An app such as Venmo (a P2P payment system) has an uphill battle to fight in regards to getting users to link their bank accounts. However, Venmo does something incredibly clever to use social proof to increase motivation:
By showing customers what their friends are using Venmo for, the app demonstrates that not only do others trust it, but it also demonstrates the different use cases for Venmo such as paying rent, splitting checks, etc.
2. Increasing ability
When it comes to increasing ability, you’ll have far more control. The idea is to make it as easy and as simple as possible for a user to get from app open to the Aha! Moment.
You’ll notice this commonly among the top apps whose Aha! Moments we mentioned above. For example, Facebook’s Aha! Moment is finding 7 friends in 10 days. They increase ability by jump starting that process as soon as you sign in.
The first step is to find friends that already might be on Facebook using your email. This is much much easier than trying to manually search for friends and add them one by one.
For other mobile apps such as HotelTonight, driving the core action (purchases) came in a different type of change: making the checkout process even simpler.
By testing their “three taps and a swipe” checkout process against Apple Pay, they found that the seamlessness of Apple Pay and the ease of use increased conversions by 10%.
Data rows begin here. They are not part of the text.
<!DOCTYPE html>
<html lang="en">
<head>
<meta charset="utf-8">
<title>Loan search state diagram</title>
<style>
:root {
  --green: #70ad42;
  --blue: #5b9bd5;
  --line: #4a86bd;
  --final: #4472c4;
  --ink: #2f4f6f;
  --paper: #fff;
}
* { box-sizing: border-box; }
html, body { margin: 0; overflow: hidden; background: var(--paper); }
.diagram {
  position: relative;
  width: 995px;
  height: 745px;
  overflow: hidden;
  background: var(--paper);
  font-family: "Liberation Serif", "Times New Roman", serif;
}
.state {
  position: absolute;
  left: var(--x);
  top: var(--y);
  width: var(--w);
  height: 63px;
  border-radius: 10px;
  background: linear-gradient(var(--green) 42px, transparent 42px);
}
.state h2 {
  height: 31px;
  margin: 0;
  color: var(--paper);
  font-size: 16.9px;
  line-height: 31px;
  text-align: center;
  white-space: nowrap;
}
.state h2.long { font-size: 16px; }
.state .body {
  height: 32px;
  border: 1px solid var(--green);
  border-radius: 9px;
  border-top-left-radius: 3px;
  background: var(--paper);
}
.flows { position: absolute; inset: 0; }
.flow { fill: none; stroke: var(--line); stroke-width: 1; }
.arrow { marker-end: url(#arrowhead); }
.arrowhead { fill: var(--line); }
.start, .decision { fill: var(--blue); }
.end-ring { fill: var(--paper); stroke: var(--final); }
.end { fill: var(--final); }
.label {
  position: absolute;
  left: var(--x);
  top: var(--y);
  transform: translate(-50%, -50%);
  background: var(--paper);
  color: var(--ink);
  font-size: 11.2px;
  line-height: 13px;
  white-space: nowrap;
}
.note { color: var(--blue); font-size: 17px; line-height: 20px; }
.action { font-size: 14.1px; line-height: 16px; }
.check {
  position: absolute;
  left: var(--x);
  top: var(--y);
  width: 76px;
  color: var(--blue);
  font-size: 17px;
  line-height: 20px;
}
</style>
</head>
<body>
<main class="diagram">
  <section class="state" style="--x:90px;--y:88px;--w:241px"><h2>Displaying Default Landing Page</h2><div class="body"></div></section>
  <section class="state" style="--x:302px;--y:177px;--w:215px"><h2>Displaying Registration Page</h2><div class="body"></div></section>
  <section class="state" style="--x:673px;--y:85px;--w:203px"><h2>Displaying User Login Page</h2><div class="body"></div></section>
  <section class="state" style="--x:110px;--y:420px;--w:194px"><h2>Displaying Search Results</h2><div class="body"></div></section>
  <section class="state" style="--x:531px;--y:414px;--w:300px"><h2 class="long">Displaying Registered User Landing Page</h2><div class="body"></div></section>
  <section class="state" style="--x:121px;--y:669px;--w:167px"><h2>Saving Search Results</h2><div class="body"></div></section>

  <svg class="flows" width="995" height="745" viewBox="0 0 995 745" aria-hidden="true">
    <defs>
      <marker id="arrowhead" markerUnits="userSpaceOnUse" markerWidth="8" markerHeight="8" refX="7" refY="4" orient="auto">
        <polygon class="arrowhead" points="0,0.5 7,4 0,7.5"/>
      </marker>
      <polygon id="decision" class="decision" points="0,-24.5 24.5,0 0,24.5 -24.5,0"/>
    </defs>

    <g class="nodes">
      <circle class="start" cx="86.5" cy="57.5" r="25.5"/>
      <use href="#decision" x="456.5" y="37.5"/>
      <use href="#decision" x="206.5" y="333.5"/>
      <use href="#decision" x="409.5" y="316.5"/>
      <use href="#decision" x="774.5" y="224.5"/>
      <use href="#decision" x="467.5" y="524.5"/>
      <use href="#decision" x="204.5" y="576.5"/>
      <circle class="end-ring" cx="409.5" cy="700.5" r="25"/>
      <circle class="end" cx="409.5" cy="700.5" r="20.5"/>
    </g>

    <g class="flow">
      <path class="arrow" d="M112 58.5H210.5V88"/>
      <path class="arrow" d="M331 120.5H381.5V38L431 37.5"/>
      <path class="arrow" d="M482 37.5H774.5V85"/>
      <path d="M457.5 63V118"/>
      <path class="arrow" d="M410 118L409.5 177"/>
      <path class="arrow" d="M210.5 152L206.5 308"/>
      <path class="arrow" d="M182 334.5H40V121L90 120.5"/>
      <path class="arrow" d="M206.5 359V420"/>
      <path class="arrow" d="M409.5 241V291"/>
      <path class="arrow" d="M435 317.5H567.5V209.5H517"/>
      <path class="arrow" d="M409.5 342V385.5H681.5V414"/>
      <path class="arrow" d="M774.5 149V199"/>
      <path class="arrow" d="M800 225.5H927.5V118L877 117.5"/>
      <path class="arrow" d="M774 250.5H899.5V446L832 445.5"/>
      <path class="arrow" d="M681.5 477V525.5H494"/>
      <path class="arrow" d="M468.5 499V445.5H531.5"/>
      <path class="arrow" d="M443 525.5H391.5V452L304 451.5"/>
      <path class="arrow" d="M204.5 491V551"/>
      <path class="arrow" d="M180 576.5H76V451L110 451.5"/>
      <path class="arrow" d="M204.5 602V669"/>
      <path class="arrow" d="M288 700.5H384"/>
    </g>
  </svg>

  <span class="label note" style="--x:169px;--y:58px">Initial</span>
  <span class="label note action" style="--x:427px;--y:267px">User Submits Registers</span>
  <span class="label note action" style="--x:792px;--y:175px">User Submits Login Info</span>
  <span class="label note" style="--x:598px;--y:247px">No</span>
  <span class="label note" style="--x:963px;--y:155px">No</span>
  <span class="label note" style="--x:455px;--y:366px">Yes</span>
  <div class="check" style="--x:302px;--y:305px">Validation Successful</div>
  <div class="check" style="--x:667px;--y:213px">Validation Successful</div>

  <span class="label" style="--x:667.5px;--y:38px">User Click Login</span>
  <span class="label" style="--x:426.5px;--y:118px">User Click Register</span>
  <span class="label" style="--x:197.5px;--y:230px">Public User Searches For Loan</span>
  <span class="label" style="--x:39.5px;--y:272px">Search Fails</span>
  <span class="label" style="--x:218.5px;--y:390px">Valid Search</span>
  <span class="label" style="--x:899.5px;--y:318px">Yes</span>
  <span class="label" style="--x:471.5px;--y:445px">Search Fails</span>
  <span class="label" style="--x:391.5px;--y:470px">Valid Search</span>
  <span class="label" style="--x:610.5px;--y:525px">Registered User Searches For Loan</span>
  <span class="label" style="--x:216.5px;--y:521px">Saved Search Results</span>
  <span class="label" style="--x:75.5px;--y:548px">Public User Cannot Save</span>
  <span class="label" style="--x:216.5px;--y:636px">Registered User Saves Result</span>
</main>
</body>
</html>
Focusing on increasing motivation and ability for your new users will start driving the key retention metrics and ensure that you’re not filling a leaky bucket.
The most effective changes you can add to your roadmap are to increase motivation or ability during the onboarding process. But what happens after that? Customers are clearly getting repeated value out of your app, so what next?
Driving core actions during onboarding and consistently after that is simply the foundation for retention. When it comes to long-term retention leading to hockey stick growth and monetization, we need to add a bit more to the retention equation.
Long term retention is dependent not only on repeatedly driving core actions, but also:
- Allowing customers to accrue benefits
- Mounting losses for customers who uninstall
These two principles are the investment stage of your app. Once customers are in, you need to make their experience better and better so that they won’t want to leave.
For Facebook, this means getting users to invest more and more of their life into the app. They drive users to add photos of the last 10 years of their lives, use it as the default communication method for re-kindling friendships, and finding out about cool events. This means that the more customers use Facebook, the better it gets (accrued benefits). It also means that users have more to lose (event invites, personal photos, etc.) by leaving the app (mounting losses).
Over time, this trifecta of driving core (Aha!) actions, accruing benefits, and mounting losses creates incredibly sticky apps that lay the foundation for strong growth.
Wrapping it up
Finding your Aha! Moment is one way to prioritize your product roadmap for retention rather than straight acquisition. Acquiring customers early is key, but engaging and retaining them throughout their customer journey is where apps will find success.
I hope these tips will help you on your path to mobile growth. Enjoy!